  • He tricked 11 women by claiming he had wealthy clients who would pay them for sexual services
  • Wong claimed the “sugar daddies” would pay up to S$20,000 a month
  • He got the women to give him free sex and nude photos, by claiming he needed to evaluate them for his clients

 

SINGAPORE — Unable to afford the prices listed in online sex advertisements, De Beers Wong Tian Jun hatched a plan, putting out his own advertisement to trick women into giving him free sex and nude photographs.

He claimed to be a freelance agent with wealthy clients willing to pay escorts up to S$20,000 a month for sexual services. 

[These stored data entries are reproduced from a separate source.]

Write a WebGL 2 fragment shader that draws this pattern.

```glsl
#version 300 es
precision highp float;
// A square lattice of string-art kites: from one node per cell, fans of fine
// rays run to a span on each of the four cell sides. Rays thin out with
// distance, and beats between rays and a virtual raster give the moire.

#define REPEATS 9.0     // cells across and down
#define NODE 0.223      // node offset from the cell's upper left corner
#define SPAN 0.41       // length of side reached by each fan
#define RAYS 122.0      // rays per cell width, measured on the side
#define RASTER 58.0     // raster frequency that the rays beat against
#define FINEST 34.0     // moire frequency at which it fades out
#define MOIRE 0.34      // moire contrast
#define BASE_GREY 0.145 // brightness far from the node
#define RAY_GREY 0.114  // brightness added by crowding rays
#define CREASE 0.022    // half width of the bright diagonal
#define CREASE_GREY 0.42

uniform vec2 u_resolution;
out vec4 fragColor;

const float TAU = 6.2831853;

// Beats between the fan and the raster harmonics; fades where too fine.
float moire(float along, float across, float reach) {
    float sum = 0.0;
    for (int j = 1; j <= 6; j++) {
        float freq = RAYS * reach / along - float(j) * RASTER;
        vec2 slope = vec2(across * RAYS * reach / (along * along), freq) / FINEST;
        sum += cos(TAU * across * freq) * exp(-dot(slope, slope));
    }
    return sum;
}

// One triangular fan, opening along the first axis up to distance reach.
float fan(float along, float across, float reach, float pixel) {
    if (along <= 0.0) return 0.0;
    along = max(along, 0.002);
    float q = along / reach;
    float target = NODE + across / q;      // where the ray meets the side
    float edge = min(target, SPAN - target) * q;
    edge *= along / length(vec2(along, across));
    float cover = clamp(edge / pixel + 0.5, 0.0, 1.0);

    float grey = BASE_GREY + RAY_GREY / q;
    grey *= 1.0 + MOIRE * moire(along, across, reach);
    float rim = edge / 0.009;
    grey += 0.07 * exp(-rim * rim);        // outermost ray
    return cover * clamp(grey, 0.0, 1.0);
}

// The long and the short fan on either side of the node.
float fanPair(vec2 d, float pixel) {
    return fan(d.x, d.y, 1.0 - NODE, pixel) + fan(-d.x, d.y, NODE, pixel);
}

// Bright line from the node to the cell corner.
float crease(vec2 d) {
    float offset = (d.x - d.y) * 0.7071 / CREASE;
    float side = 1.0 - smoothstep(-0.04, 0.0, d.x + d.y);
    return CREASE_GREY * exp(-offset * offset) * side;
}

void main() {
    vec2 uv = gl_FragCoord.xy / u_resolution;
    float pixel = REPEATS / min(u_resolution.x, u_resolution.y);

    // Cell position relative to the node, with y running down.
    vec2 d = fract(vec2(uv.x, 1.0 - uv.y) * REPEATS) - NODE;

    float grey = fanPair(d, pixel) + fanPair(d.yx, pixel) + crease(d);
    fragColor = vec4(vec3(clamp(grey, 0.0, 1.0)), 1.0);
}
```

He told the women that in order for these clients to determine their suitability for such “sugar daddy” arrangements, they had to send him their nude photographs, have their nude photos taken, or have sex with him. He also filmed some of the acts.

In all, he deceived at least 11 victims aged between 18 and 24. One began suffering anxiety attacks after they met.

Wong, a Singaporean now aged 39, was sentenced to three-and-a-half years’ jail and a fine of S$20,000 on Tuesday (April 20) after pleading guilty last month to 10 charges of cheating, criminal intimidation and making an obscene film. 

District Judge John Ng, who took into consideration another 26 similar charges for sentencing, described Wong as a multiple offender who had practised deception and exploitation to gratify his own sexual desires.

“(Such) an elaborate and well-executed plan over 10 months makes such offences particularly deserving of punishment,” the judge added.

While District Judge Ng said that he would have run seven of the individual sentences consecutively, resulting in a 57-month sentence, he noted that he had to consider the totality principle. 

This is a sentencing principle that seeks to ensure punishments for multiple offences are “not crushing and not in keeping with a past record and future prospects”.

“In this case, he has no criminal antecedents and is remorseful,” the judge said, so he ended up running five of the individual sentences consecutively.

Wong will begin serving his sentence in two weeks and remains out on bail in the meantime.

THE PLOT

The court earlier heard that Wong had deceived his victims between April 2015 and January 2016.

Aside from putting out advertisements, he created chat conversations purportedly between himself and his non-existent clients.

Court documents detailed what five victims went through. None of them can be named due to court orders to protect their identities.

One of them, then aged 24, responded to Wong’s advertisement in October 2015. He introduced himself as “Kel” and said that she could earn S$10,000 to S$20,000 a month as a “sugar babe” to one of his supposed clients.

When she expressed reluctance to send him nude photos of herself, he told her: “All my girls take skimpy pics so you will be on a losing end.” She then sent him two photos.

He then lied that he needed to meet her to have a photoshoot and have sex with her so that he could rate her performance for his clients. Women who refused to undergo the process would “have to settle” for low-paying clients, he told her.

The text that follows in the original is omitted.